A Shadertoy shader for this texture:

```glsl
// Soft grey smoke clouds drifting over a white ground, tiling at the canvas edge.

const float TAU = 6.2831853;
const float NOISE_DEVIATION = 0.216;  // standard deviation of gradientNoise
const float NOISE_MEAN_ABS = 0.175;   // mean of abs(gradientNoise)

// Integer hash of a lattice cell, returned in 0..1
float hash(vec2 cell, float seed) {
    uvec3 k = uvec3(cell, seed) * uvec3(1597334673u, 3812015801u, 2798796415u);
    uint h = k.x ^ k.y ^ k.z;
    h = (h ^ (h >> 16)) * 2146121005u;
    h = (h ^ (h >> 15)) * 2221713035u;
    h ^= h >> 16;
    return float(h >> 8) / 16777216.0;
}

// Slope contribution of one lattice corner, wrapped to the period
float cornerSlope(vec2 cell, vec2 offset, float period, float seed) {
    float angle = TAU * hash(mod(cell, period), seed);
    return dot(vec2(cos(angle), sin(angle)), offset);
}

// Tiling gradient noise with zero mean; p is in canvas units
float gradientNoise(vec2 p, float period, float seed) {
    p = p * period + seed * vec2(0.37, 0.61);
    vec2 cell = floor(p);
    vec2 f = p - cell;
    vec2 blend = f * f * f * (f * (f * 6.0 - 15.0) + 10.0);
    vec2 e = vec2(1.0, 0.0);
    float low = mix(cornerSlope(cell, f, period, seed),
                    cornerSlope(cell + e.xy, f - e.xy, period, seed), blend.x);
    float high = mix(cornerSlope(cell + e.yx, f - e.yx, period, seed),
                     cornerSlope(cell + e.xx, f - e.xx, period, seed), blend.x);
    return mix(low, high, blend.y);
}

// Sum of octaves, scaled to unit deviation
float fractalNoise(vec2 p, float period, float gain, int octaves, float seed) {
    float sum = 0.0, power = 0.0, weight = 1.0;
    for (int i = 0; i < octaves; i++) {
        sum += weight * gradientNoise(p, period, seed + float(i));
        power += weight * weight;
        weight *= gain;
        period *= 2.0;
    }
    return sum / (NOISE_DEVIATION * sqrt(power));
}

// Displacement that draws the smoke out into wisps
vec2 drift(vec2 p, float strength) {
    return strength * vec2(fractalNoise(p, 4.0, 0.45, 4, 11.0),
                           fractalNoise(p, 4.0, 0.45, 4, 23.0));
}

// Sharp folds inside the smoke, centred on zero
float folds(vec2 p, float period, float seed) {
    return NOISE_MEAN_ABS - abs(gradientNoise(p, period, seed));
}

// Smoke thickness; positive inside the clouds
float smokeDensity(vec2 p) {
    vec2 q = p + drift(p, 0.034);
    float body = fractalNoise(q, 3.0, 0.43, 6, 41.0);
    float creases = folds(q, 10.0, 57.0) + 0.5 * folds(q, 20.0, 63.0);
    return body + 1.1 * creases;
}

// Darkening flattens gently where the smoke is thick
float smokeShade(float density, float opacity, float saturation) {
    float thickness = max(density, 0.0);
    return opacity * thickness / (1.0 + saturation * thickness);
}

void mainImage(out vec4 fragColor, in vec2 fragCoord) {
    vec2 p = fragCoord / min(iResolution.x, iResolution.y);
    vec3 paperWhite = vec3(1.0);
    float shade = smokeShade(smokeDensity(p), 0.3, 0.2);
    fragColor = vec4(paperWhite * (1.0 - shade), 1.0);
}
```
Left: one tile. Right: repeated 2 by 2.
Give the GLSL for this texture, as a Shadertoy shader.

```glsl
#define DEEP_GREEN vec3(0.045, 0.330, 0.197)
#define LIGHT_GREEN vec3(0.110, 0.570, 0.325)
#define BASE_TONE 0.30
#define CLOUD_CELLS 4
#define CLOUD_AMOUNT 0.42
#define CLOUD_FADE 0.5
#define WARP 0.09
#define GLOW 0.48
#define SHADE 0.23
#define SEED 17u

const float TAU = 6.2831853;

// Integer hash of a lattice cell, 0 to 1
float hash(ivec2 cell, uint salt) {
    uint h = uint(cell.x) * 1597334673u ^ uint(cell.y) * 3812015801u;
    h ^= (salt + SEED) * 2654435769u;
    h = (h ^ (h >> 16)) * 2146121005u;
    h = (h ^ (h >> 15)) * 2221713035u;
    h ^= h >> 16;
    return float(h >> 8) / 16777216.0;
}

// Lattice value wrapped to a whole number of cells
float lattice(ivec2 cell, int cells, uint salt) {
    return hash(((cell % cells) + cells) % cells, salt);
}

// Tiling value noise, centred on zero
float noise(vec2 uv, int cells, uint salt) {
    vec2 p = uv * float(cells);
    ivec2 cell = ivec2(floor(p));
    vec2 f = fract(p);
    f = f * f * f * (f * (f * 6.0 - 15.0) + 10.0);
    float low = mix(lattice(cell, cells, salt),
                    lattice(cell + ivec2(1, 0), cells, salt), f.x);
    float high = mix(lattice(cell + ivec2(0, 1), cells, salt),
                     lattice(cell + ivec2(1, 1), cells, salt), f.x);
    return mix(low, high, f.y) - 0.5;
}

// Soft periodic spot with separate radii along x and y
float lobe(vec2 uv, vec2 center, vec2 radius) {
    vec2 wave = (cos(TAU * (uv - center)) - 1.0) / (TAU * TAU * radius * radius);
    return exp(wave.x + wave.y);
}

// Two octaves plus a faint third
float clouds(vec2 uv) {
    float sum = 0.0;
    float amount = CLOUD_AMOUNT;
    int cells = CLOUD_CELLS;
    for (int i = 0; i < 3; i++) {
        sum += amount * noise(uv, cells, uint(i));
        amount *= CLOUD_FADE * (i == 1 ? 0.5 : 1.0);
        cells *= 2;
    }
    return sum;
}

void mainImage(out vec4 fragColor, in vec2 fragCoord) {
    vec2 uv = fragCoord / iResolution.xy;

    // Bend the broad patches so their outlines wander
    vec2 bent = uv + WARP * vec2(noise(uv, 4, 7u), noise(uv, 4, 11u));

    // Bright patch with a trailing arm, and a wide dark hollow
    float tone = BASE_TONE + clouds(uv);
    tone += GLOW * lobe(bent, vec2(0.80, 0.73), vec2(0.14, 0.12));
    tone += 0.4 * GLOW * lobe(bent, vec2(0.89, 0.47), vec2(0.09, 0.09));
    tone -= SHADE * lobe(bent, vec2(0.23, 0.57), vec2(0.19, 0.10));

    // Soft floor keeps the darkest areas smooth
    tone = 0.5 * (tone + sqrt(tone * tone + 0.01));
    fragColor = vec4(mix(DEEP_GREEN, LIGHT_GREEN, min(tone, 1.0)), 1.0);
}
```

··········

**Work to be completed:** Type out the records above again, exactly the same.

**Expected answer:**
A Shadertoy shader for this texture:

```glsl
// Soft grey smoke clouds drifting over a white ground, tiling at the canvas edge.

const float TAU = 6.2831853;
const float NOISE_DEVIATION = 0.216;  // standard deviation of gradientNoise
const float NOISE_MEAN_ABS = 0.175;   // mean of abs(gradientNoise)

// Integer hash of a lattice cell, returned in 0..1
float hash(vec2 cell, float seed) {
    uvec3 k = uvec3(cell, seed) * uvec3(1597334673u, 3812015801u, 2798796415u);
    uint h = k.x ^ k.y ^ k.z;
    h = (h ^ (h >> 16)) * 2146121005u;
    h = (h ^ (h >> 15)) * 2221713035u;
    h ^= h >> 16;
    return float(h >> 8) / 16777216.0;
}

// Slope contribution of one lattice corner, wrapped to the period
float cornerSlope(vec2 cell, vec2 offset, float period, float seed) {
    float angle = TAU * hash(mod(cell, period), seed);
    return dot(vec2(cos(angle), sin(angle)), offset);
}

// Tiling gradient noise with zero mean; p is in canvas units
float gradientNoise(vec2 p, float period, float seed) {
    p = p * period + seed * vec2(0.37, 0.61);
    vec2 cell = floor(p);
    vec2 f = p - cell;
    vec2 blend = f * f * f * (f * (f * 6.0 - 15.0) + 10.0);
    vec2 e = vec2(1.0, 0.0);
    float low = mix(cornerSlope(cell, f, period, seed),
                    cornerSlope(cell + e.xy, f - e.xy, period, seed), blend.x);
    float high = mix(cornerSlope(cell + e.yx, f - e.yx, period, seed),
                     cornerSlope(cell + e.xx, f - e.xx, period, seed), blend.x);
    return mix(low, high, blend.y);
}

// Sum of octaves, scaled to unit deviation
float fractalNoise(vec2 p, float period, float gain, int octaves, float seed) {
    float sum = 0.0, power = 0.0, weight = 1.0;
    for (int i = 0; i < octaves; i++) {
        sum += weight * gradientNoise(p, period, seed + float(i));
        power += weight * weight;
        weight *= gain;
        period *= 2.0;
    }
    return sum / (NOISE_DEVIATION * sqrt(power));
}

// Displacement that draws the smoke out into wisps
vec2 drift(vec2 p, float strength) {
    return strength * vec2(fractalNoise(p, 4.0, 0.45, 4, 11.0),
                           fractalNoise(p, 4.0, 0.45, 4, 23.0));
}

// Sharp folds inside the smoke, centred on zero
float folds(vec2 p, float period, float seed) {
    return NOISE_MEAN_ABS - abs(gradientNoise(p, period, seed));
}

// Smoke thickness; positive inside the clouds
float smokeDensity(vec2 p) {
    vec2 q = p + drift(p, 0.034);
    float body = fractalNoise(q, 3.0, 0.43, 6, 41.0);
    float creases = folds(q, 10.0, 57.0) + 0.5 * folds(q, 20.0, 63.0);
    return body + 1.1 * creases;
}

// Darkening flattens gently where the smoke is thick
float smokeShade(float density, float opacity, float saturation) {
    float thickness = max(density, 0.0);
    return opacity * thickness / (1.0 + saturation * thickness);
}

void mainImage(out vec4 fragColor, in vec2 fragCoord) {
    vec2 p = fragCoord / min(iResolution.x, iResolution.y);
    vec3 paperWhite = vec3(1.0);
    float shade = smokeShade(smokeDensity(p), 0.3, 0.2);
    fragColor = vec4(paperWhite * (1.0 - shade), 1.0);
}
```
Left: one tile. Right: repeated 2 by 2.
Give the GLSL for this texture, as a Shadertoy shader.

```glsl
#define DEEP_GREEN vec3(0.045, 0.330, 0.197)
#define LIGHT_GREEN vec3(0.110, 0.570, 0.325)
#define BASE_TONE 0.30
#define CLOUD_CELLS 4
#define CLOUD_AMOUNT 0.42
#define CLOUD_FADE 0.5
#define WARP 0.09
#define GLOW 0.48
#define SHADE 0.23
#define SEED 17u

const float TAU = 6.2831853;

// Integer hash of a lattice cell, 0 to 1
float hash(ivec2 cell, uint salt) {
    uint h = uint(cell.x) * 1597334673u ^ uint(cell.y) * 3812015801u;
    h ^= (salt + SEED) * 2654435769u;
    h = (h ^ (h >> 16)) * 2146121005u;
    h = (h ^ (h >> 15)) * 2221713035u;
    h ^= h >> 16;
    return float(h >> 8) / 16777216.0;
}

// Lattice value wrapped to a whole number of cells
float lattice(ivec2 cell, int cells, uint salt) {
    return hash(((cell % cells) + cells) % cells, salt);
}

// Tiling value noise, centred on zero
float noise(vec2 uv, int cells, uint salt) {
    vec2 p = uv * float(cells);
    ivec2 cell = ivec2(floor(p));
    vec2 f = fract(p);
    f = f * f * f * (f * (f * 6.0 - 15.0) + 10.0);
    float low = mix(lattice(cell, cells, salt),
                    lattice(cell + ivec2(1, 0), cells, salt), f.x);
    float high = mix(lattice(cell + ivec2(0, 1), cells, salt),
                     lattice(cell + ivec2(1, 1), cells, salt), f.x);
    return mix(low, high, f.y) - 0.5;
}

// Soft periodic spot with separate radii along x and y
float lobe(vec2 uv, vec2 center, vec2 radius) {
    vec2 wave = (cos(TAU * (uv - center)) - 1.0) / (TAU * TAU * radius * radius);
    return exp(wave.x + wave.y);
}

// Two octaves plus a faint third
float clouds(vec2 uv) {
    float sum = 0.0;
    float amount = CLOUD_AMOUNT;
    int cells = CLOUD_CELLS;
    for (int i = 0; i < 3; i++) {
        sum += amount * noise(uv, cells, uint(i));
        amount *= CLOUD_FADE * (i == 1 ? 0.5 : 1.0);
        cells *= 2;
    }
    return sum;
}

void mainImage(out vec4 fragColor, in vec2 fragCoord) {
    vec2 uv = fragCoord / iResolution.xy;

    // Bend the broad patches so their outlines wander
    vec2 bent = uv + WARP * vec2(noise(uv, 4, 7u), noise(uv, 4, 11u));

    // Bright patch with a trailing arm, and a wide dark hollow
    float tone = BASE_TONE + clouds(uv);
    tone += GLOW * lobe(bent, vec2(0.80, 0.73), vec2(0.14, 0.12));
    tone += 0.4 * GLOW * lobe(bent, vec2(0.89, 0.47), vec2(0.09, 0.09));
    tone -= SHADE * lobe(bent, vec2(0.23, 0.57), vec2(0.19, 0.10));

    // Soft floor keeps the darkest areas smooth
    tone = 0.5 * (tone + sqrt(tone * tone + 0.01));
    fragColor = vec4(mix(DEEP_GREEN, LIGHT_GREEN, min(tone, 1.0)), 1.0);
}
```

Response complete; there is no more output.